*About this task*
In the entries below, the word "none" appears on some lines. Copy each of those lines.
━━━━
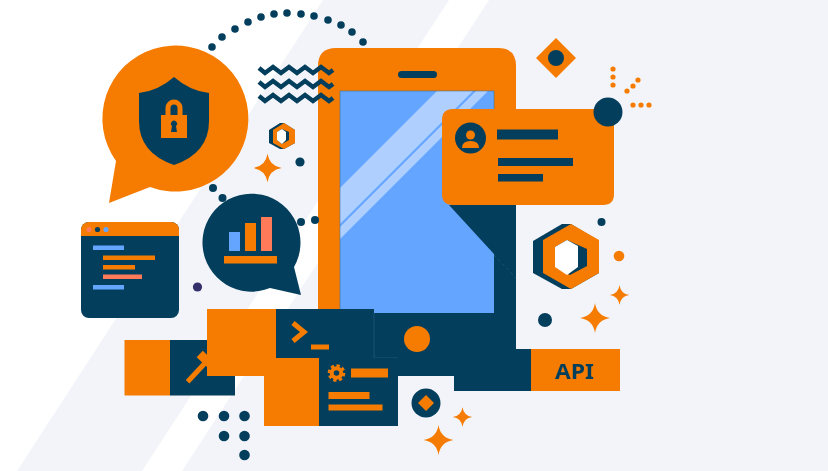
<!DOCTYPE html>
<html lang="en">
<head>
<meta charset="utf-8">
<title>Mobile API security illustration</title>
<style>
:root {
  --orange: #f57c00;
  --navy: #033f5c;
  --blue: #64a5ff;
  --glare: #afd0ff;
  --coral: #ff7a59;
  --plum: #33306b;
  --mist: #f3f4fa;
  --white: #fff;
}
html, body { margin: 0; overflow: hidden; background: var(--white); }
svg { display: block; width: 828px; height: 471px; }
.orange { fill: var(--orange); }
.navy { fill: var(--navy); }
.blue { fill: var(--blue); }
.glare { fill: var(--glare); }
.coral { fill: var(--coral); }
.plum { fill: var(--plum); }
.mist { fill: var(--mist); }
.white { fill: var(--white); }
.waves { fill: none; stroke: var(--navy); stroke-width: 4.5; }
.prompt { fill: none; stroke: var(--orange); stroke-width: 5; }
.shackle { fill: none; stroke: var(--orange); stroke-width: 5; }
.gear-ring { fill: none; stroke: var(--orange); stroke-width: 4; }
.gear-teeth { fill: none; stroke: var(--orange); stroke-width: 3; stroke-dasharray: 3.2 2.5; }
.seam { stroke: #1d5573; stroke-width: 1; fill: none; }
.api-label { font: 700 22px "Noto Sans", "Open Sans", sans-serif; fill: var(--navy); }
</style>
</head>
<body>
<svg viewBox="0 0 828 471" role="img" aria-label="Phone surrounded by security, code, chart and API symbols">
  <defs>
    <path id="sparkle" d="M0-15Q2-2 15 0Q2 2 0 15Q-2 2-15 0Q-2-2 0-15Z"/>
    <path id="zigzag" d="M0 0l6 5 8-6 8 6 8-6 8 6 8-6 8 6 8-6 8 6 4-3"/>
    <clipPath id="screen-area"><rect x="340" y="91" width="154" height="222"/></clipPath>
    <clipPath id="window-area"><rect x="81" y="222" width="98" height="96" rx="8"/></clipPath>
    <clipPath id="avatar-area"><circle cx="470.500" cy="138" r="13"/></clipPath>
  </defs>

  <g id="background">
    <rect class="white" width="828" height="471"/>
    <polygon class="mist" points="323,0 449,0 142,471 17,471"/>
    <polygon class="mist" points="489,0 828,0 828,471 182,471"/>
  </g>

  <g id="dotted-arc" class="navy">
    <circle cx="212" cy="47" r="3.800"/><circle cx="222" cy="37" r="3.800"/><circle cx="235" cy="29" r="3.800"/>
    <circle cx="248" cy="22" r="3.800"/><circle cx="261" cy="17" r="3.800"/><circle cx="274" cy="14" r="3.800"/>
    <circle cx="287" cy="13" r="3.800"/><circle cx="301" cy="14" r="3.800"/><circle cx="314" cy="16" r="3.800"/>
    <circle cx="328" cy="20" r="3.800"/><circle cx="341" cy="25" r="3.800"/><circle cx="352" cy="32" r="3.800"/>
    <circle cx="363" cy="42" r="3.800"/>
  </g>

  <g id="phone">
    <path class="orange" d="M336 48H498Q516 48 516 66V376H318V66Q318 48 336 48Z"/>
    <rect class="navy" x="398" y="71" width="39" height="7" rx="3.500"/>
    <path class="navy" d="M494 205H516V376H318V313H494Z"/>
    <g clip-path="url(#screen-area)">
      <rect class="blue" x="340" y="91" width="154" height="222"/>
      <polygon class="glare" points="437,91 473,91 340,224 340,188"/>
      <polygon class="glare" points="476,91 488,91 340,239 340,227"/>
    </g>
    <path class="navy" d="M449 205H516V278Z"/>
    <path class="seam" d="M494 255L516 278" stroke-dasharray="3 3"/>
    <path d="M340 313V91H494V205" fill="none" stroke="#42729a" stroke-width=".6"/>
    <circle class="orange" cx="417" cy="339" r="13"/>
  </g>

  <g id="waves" class="waves">
    <use href="#zigzag" x="259" y="68"/>
    <use href="#zigzag" x="259" y="82"/>
    <use href="#zigzag" x="259" y="96"/>
  </g>

  <g id="security-bubble">
    <path class="orange" d="M109 203L116 161A73 73 0 1 1 150 187Z"/>
    <path class="navy" d="M174 77Q190 91 209 93V121Q209 153 174 165Q139 153 139 121V93Q158 91 174 77Z"/>
    <path class="shackle" d="M168 117V108A6 6 0 0 1 180 108V117"/>
    <rect class="orange" x="161" y="115" width="26" height="23"/>
    <path class="navy" d="M172 126A3 3 0 1 1 176 126L177 132H171Z"/>
  </g>

  <g id="code-window" clip-path="url(#window-area)">
    <rect class="navy" x="81" y="222" width="98" height="96"/>
    <rect class="orange" x="81" y="222" width="98" height="14"/>
    <circle class="coral" cx="89" cy="229.500" r="2.600"/>
    <circle class="navy" cx="97.500" cy="229.500" r="2.600"/>
    <circle class="blue" cx="106" cy="229.500" r="2.600"/>
    <rect class="blue" x="93" y="245.500" width="31" height="4.500"/>
    <rect class="orange" x="103" y="255.500" width="52" height="4.500"/>
    <rect class="orange" x="103" y="265" width="32" height="4.500"/>
    <rect class="coral" x="103" y="274.500" width="39" height="4.500"/>
    <rect class="blue" x="93" y="285" width="31" height="4.500"/>
  </g>

  <g id="chart-bubble">
    <path class="navy" d="M301 295L270 288A49 49 0 1 1 294 267Z"/>
    <rect class="blue" x="229" y="232" width="11" height="19"/>
    <rect class="orange" x="245" y="223" width="11" height="28"/>
    <rect class="coral" x="261" y="217" width="11" height="34"/>
    <rect class="orange" x="224" y="256" width="53" height="7.500"/>
  </g>

  <g id="profile-card">
    <path class="orange" d="M453 109H603Q614 109 614 120V194Q614 205 603 205H453Q442 205 442 194V120Q442 109 453 109Z"/>
    <circle class="navy" cx="470.500" cy="138" r="15.500"/>
    <g class="orange" clip-path="url(#avatar-area)">
      <circle cx="470.500" cy="135" r="4.500"/>
      <path d="M462 148Q462 141 470.500 141Q479 141 479 148Z"/>
    </g>
    <rect class="navy" x="497" y="129.500" width="61" height="10"/>
    <rect class="navy" x="498" y="158" width="75" height="8"/>
    <rect class="navy" x="498" y="174" width="45" height="7.500"/>
    <circle class="navy" cx="608" cy="112" r="14.500"/>
  </g>

  <g id="tool-block">
    <rect class="orange" x="124.500" y="340" width="46" height="55.500"/>
    <rect class="navy" x="170" y="340" width="65" height="55.500"/>
    <g class="orange" transform="translate(206 362) rotate(43)">
      <path d="M-10-6H8L13 0V3H-10Z"/>
      <rect x="-2.500" y="2" width="5" height="25"/>
    </g>
  </g>

  <g id="terminal-block">
    <rect class="orange" x="207" y="309" width="69" height="67"/>
    <rect class="navy" x="276" y="309" width="98" height="50"/>
    <path class="prompt" d="M293 323L304 332L293 341M311 347H329"/>
    <path class="seam" d="M374 313V358H398"/>
  </g>

  <g id="settings-block">
    <rect class="orange" x="264" y="358" width="56" height="68"/>
    <rect class="navy" x="319" y="358" width="79" height="68"/>
    <circle class="gear-ring" cx="336.500" cy="373" r="4.800"/>
    <circle class="gear-teeth" cx="336.500" cy="373" r="7.300"/>
    <rect class="orange" x="351" y="368.500" width="37" height="9"/>
    <rect class="orange" x="328.500" y="392" width="41" height="7"/>
    <rect class="orange" x="328.500" y="404.500" width="54" height="6"/>
  </g>

  <g id="api-block">
    <rect class="navy" x="454" y="349" width="77" height="42"/>
    <rect class="orange" x="531" y="349" width="89" height="42"/>
    <text class="api-label" x="555" y="379" textLength="39" lengthAdjust="spacingAndGlyphs">API</text>
  </g>

  <g id="hexagon-large">
    <polygon class="navy" points="562,224 571,224 599,241 599,273 571,289 562,289 533,273 533,241"/>
    <polygon class="orange" points="571,224 599,240 599,273 571,289 543,273 543,240"/>
    <polygon class="navy" points="567,240 587,249 587,266 570,275 555,266 555,247"/>
    <polygon class="white" points="567,240 578,246 578,267 567,275 555,267 555,247"/>
  </g>
  <g id="hexagon-small">
    <polygon class="navy" points="280,123 284,123 295,130 295,143 284,149 280,149 269,143 269,130"/>
    <polygon class="orange" points="284,123 295,130 295,143 284,149 273,143 273,130"/>
    <polygon class="navy" points="282,129 289,132 289,140 282,144 277,140 277,132"/>
    <polygon class="white" points="282,129 286,132 286,140 282,144 277,140 277,132"/>
  </g>

  <g id="diamonds">
    <polygon class="orange" points="556,38 576,58 556,78 536,58"/>
    <circle class="navy" cx="556" cy="58" r="8"/>
    <circle class="navy" cx="426" cy="403" r="14.500"/>
    <polygon class="orange" points="426,395 434,403 426,411 418,403"/>
  </g>

  <g id="sparkles" class="orange">
    <use href="#sparkle" transform="translate(267.500 168) scale(.95)"/>
    <use href="#sparkle" transform="translate(595 318)"/>
    <use href="#sparkle" transform="translate(619.500 295) scale(.65)"/>
    <use href="#sparkle" transform="translate(438.500 440)"/>
    <use href="#sparkle" transform="translate(462.500 417) scale(.65)"/>
  </g>

  <g id="dot-rays" class="orange">
    <circle cx="613" cy="69" r="2.600"/><circle cx="613" cy="77" r="2.600"/><circle cx="613" cy="85" r="2.600"/>
    <circle cx="638" cy="80" r="2.600"/><circle cx="633" cy="86" r="2.600"/><circle cx="627" cy="91" r="2.600"/>
    <circle cx="633" cy="105" r="2.600"/><circle cx="641" cy="105" r="2.600"/><circle cx="649" cy="105" r="2.600"/>
  </g>

  <g id="loose-dots" class="navy">
    <circle cx="300" cy="162" r="4.600"/>
    <circle cx="213" cy="188" r="4"/><circle cx="222.500" cy="198" r="4"/>
    <circle cx="301" cy="222" r="4"/><circle cx="315" cy="220" r="4"/>
    <circle class="plum" cx="197.500" cy="287" r="4.600"/>
    <circle cx="601.500" cy="222" r="4"/>
    <circle class="orange" cx="619" cy="256" r="5.300"/>
    <circle cx="545" cy="320" r="7"/>
  </g>

  <g id="dot-triangle" class="navy">
    <circle cx="203" cy="416" r="5.300"/><circle cx="224" cy="416" r="5.300"/><circle cx="244.500" cy="416" r="5.300"/>
    <circle cx="224" cy="436" r="5.300"/><circle cx="244.500" cy="436" r="5.300"/>
    <circle cx="244.500" cy="455" r="5.300"/>
  </g>
</svg>
</body>
</html>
━━━━
*Reply*
.waves { fill: none; stroke: var(--navy); stroke-width: 4.5; }
.prompt { fill: none; stroke: var(--orange); stroke-width: 5; }
.shackle { fill: none; stroke: var(--orange); stroke-width: 5; }
.gear-ring { fill: none; stroke: var(--orange); stroke-width: 4; }
.gear-teeth { fill: none; stroke: var(--orange); stroke-width: 3; stroke-dasharray: 3.2 2.5; }
.seam { stroke: #1d5573; stroke-width: 1; fill: none; }
    <path d="M340 313V91H494V205" fill="none" stroke="#42729a" stroke-width=".6"/>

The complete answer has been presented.